WHAT TO PRODUCE:
Which lines in the data below contain the word "white"? Copy each of them.

Records drawn from a dataset:
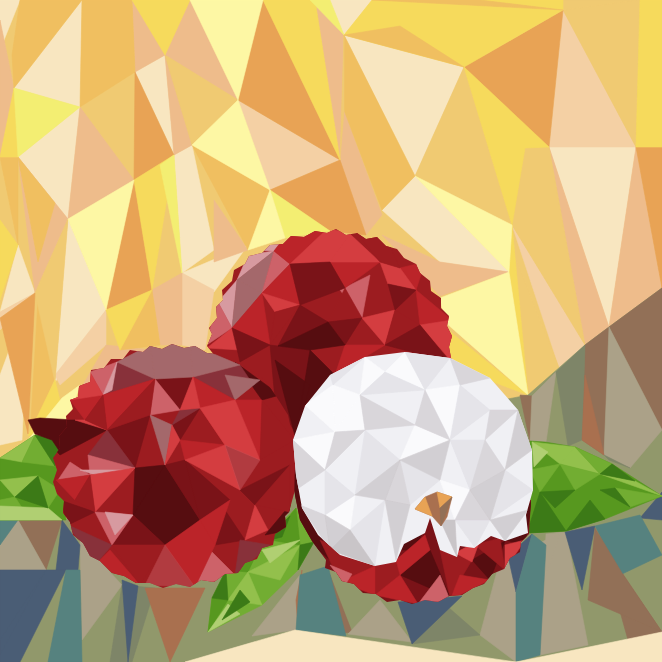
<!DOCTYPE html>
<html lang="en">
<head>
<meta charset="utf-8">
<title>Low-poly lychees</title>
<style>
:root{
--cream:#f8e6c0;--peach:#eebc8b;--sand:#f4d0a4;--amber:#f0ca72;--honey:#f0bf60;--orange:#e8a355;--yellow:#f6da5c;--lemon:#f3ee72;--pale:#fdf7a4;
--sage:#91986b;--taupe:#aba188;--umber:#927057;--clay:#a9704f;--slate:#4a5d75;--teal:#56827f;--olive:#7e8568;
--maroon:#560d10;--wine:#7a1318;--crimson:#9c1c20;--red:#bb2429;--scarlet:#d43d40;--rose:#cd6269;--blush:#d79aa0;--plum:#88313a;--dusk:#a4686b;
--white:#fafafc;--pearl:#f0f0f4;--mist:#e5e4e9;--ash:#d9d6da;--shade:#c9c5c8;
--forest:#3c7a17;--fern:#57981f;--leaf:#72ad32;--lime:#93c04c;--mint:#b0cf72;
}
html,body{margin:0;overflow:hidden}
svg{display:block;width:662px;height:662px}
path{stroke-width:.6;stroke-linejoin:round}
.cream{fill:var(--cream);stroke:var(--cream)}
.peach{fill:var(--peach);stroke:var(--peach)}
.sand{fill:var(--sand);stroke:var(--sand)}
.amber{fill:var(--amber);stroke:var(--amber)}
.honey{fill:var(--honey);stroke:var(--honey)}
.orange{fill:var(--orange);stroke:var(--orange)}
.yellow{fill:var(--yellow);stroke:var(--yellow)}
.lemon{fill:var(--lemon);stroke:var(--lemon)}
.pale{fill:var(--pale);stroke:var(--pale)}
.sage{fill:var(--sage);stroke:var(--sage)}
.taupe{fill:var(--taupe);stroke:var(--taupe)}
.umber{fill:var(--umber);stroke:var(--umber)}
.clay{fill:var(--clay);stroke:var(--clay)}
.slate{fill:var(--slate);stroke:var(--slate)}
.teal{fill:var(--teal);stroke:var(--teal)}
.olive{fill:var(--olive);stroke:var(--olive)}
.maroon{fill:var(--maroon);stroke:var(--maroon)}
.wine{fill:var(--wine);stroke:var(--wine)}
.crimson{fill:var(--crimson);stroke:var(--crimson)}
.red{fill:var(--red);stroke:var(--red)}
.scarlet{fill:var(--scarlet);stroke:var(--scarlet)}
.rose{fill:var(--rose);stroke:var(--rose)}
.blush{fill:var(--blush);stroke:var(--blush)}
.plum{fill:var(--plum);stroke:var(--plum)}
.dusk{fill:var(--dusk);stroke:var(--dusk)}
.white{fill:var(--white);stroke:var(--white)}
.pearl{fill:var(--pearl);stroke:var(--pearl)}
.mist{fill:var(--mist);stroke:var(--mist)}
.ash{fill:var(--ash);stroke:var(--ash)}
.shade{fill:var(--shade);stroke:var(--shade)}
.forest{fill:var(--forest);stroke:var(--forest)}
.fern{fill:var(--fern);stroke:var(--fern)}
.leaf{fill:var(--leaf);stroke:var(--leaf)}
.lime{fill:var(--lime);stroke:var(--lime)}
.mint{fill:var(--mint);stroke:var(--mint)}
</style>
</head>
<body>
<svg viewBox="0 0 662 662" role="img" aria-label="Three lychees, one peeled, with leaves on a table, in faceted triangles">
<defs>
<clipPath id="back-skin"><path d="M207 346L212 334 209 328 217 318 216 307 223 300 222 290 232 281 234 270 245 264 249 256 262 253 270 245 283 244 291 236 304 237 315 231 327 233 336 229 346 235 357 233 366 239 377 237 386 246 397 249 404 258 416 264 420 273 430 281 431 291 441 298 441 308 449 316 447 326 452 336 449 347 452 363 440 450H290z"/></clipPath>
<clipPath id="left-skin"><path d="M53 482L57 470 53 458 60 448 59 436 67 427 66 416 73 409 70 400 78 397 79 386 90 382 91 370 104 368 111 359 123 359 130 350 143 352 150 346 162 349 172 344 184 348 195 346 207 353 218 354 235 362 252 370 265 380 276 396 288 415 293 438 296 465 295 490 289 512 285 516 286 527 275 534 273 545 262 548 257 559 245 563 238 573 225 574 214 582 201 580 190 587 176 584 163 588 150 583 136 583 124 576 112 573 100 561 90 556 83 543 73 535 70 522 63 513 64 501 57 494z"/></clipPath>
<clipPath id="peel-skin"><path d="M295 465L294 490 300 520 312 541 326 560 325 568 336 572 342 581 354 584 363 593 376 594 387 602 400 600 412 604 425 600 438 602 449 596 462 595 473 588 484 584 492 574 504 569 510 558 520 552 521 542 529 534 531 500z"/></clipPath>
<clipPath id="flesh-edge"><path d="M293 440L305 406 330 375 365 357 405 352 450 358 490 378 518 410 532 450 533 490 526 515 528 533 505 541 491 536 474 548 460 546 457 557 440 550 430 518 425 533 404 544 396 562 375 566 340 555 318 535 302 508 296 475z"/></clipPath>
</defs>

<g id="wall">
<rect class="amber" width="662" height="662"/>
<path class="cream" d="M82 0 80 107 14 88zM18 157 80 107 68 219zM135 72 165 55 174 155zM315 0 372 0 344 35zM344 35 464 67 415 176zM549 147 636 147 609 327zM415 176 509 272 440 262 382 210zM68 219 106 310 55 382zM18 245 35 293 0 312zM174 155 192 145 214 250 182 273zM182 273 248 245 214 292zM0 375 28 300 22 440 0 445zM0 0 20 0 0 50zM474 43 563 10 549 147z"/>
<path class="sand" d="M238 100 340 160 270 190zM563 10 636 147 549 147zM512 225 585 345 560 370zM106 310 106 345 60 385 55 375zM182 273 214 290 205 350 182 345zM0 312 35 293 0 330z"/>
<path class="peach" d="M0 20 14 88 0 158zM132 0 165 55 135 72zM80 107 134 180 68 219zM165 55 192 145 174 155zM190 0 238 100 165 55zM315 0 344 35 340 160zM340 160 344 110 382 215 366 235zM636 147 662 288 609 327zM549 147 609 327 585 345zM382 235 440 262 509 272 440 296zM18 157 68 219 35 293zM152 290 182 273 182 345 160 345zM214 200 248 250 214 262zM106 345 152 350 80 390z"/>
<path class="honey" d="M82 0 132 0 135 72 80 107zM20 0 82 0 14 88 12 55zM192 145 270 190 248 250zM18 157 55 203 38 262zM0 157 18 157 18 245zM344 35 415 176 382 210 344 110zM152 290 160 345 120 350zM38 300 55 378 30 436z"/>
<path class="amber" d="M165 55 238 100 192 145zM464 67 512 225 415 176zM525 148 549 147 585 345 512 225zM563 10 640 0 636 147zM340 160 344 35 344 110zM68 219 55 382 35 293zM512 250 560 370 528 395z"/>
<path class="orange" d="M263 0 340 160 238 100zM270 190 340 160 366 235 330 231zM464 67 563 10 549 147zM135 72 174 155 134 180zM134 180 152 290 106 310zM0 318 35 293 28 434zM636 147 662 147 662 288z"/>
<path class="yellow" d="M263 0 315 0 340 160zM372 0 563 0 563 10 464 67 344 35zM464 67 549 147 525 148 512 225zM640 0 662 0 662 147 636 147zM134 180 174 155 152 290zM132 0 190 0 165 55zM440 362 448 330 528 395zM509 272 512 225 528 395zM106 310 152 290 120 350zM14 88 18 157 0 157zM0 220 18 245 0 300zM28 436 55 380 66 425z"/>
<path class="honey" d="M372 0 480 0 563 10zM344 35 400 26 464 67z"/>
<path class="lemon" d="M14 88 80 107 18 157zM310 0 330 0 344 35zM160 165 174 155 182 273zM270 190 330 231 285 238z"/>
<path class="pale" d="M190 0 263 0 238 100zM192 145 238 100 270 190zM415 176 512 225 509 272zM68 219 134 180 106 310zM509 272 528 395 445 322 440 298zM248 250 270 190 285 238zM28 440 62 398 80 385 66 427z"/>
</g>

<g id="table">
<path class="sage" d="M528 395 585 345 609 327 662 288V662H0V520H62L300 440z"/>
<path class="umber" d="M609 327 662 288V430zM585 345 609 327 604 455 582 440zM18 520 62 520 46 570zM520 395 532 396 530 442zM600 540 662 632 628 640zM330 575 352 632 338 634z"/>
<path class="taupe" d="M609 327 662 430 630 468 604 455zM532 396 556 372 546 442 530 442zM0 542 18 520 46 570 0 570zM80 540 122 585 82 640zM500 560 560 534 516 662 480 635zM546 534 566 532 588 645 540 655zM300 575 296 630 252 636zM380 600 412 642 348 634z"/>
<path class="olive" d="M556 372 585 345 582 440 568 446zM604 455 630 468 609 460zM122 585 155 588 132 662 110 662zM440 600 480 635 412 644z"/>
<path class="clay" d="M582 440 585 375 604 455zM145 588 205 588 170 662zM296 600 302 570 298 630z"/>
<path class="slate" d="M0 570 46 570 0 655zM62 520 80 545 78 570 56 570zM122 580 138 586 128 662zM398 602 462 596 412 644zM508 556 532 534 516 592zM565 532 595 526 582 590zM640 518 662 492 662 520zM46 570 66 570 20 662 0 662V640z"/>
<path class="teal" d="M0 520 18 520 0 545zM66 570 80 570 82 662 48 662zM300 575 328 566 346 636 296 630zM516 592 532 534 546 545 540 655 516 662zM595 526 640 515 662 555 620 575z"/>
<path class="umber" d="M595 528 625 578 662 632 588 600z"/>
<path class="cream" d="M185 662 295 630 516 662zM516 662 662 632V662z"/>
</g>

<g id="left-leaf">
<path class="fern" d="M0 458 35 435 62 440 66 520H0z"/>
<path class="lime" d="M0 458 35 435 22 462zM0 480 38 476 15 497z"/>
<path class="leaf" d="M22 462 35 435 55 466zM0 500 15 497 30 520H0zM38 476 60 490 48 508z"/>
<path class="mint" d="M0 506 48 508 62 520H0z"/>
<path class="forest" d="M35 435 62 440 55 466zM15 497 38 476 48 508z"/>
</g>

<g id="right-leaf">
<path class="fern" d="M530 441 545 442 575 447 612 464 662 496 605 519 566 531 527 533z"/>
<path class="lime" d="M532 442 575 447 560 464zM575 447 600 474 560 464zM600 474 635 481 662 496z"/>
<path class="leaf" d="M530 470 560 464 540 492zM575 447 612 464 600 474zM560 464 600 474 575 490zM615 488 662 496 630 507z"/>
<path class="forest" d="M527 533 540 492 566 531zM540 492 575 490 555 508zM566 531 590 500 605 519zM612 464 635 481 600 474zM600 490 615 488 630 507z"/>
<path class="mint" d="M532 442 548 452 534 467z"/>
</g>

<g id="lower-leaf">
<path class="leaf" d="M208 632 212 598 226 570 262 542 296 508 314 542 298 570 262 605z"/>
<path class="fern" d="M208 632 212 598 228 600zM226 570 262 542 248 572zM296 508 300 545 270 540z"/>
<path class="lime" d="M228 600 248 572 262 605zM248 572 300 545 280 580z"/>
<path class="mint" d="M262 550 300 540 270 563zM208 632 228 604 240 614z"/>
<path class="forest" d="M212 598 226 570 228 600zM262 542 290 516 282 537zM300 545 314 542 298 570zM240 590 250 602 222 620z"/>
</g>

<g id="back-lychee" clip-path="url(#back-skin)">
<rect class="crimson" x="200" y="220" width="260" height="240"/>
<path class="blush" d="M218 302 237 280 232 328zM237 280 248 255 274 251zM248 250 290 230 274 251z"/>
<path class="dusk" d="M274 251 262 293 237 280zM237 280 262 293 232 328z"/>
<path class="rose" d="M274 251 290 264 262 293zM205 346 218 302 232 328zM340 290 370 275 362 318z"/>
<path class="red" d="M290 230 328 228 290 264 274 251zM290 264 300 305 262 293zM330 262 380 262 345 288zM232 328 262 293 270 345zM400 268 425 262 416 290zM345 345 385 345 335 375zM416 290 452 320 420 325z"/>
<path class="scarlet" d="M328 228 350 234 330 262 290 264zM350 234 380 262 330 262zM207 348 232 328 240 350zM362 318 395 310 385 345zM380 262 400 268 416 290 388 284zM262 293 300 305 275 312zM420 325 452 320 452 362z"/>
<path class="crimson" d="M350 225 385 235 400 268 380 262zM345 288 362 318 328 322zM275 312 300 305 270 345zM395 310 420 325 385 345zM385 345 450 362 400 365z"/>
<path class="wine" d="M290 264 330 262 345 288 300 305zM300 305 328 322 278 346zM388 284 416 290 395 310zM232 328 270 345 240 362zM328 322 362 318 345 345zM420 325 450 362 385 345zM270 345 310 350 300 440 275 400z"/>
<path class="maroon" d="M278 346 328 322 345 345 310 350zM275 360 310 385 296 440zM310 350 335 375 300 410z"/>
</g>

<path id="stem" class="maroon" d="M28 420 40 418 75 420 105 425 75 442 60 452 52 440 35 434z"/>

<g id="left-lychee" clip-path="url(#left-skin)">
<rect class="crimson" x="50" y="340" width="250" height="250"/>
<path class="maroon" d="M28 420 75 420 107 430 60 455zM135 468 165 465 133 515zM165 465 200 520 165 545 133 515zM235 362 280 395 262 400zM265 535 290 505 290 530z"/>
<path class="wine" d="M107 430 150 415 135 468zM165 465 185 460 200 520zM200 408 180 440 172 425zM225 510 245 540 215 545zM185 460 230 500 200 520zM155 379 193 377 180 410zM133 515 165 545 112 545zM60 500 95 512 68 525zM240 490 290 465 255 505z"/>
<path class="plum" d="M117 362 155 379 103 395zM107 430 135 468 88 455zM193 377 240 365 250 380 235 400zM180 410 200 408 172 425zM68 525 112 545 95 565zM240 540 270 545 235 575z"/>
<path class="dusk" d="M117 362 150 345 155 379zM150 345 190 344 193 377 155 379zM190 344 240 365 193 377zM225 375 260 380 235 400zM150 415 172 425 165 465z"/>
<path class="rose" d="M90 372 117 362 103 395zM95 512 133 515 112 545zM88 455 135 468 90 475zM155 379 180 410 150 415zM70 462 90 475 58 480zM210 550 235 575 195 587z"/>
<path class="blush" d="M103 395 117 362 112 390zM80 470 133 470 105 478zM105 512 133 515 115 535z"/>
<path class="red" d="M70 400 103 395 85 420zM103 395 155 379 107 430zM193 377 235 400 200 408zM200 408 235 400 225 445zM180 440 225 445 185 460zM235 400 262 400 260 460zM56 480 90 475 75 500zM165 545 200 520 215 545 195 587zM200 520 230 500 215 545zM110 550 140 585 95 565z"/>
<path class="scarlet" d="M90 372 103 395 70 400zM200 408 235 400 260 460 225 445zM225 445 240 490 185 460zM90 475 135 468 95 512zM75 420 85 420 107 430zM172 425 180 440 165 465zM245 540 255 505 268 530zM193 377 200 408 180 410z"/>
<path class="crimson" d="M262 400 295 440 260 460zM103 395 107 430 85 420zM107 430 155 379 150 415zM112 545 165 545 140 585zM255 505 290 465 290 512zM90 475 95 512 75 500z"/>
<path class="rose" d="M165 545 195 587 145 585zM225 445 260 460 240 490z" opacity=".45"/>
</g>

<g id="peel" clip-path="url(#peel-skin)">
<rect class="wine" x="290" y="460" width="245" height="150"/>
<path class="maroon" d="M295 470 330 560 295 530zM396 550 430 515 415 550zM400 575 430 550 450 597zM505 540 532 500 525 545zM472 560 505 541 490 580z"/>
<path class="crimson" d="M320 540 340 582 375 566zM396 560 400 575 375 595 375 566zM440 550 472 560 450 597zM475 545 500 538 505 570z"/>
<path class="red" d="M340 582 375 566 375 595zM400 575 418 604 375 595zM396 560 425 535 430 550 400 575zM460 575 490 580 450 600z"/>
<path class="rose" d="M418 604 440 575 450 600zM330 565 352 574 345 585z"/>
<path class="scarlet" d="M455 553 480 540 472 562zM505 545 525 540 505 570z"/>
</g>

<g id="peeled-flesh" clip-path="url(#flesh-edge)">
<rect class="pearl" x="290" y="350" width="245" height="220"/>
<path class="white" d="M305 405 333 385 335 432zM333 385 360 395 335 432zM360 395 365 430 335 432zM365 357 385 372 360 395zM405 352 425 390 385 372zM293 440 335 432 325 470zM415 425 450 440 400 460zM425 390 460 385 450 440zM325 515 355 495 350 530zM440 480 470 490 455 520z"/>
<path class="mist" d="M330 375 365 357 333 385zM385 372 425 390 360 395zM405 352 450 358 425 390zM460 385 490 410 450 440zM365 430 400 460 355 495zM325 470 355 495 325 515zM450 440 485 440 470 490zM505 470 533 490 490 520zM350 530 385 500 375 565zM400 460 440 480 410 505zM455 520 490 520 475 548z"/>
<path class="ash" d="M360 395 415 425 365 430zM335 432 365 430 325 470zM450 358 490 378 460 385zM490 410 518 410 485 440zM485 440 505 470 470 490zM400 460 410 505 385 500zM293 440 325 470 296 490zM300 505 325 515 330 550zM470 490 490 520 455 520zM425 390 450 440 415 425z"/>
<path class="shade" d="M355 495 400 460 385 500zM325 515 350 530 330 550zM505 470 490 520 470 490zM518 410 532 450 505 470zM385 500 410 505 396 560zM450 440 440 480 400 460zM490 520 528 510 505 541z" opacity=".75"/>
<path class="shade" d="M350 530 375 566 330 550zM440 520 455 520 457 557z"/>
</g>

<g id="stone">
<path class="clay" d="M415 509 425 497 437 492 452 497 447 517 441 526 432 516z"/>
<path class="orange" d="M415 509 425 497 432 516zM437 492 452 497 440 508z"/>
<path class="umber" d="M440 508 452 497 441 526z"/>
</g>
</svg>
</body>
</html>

YOUR SOLUTION:
--white:#fafafc;--pearl:#f0f0f4;--mist:#e5e4e9;--ash:#d9d6da;--shade:#c9c5c8;
.white{fill:var(--white);stroke:var(--white)}
<path class="white" d="M305 405 333 385 335 432zM333 385 360 395 335 432zM360 395 365 430 335 432zM365 357 385 372 360 395zM405 352 425 390 385 372zM293 440 335 432 325 470zM415 425 450 440 400 460zM425 390 460 385 450 440zM325 515 355 495 350 530zM440 480 470 490 455 520z"/>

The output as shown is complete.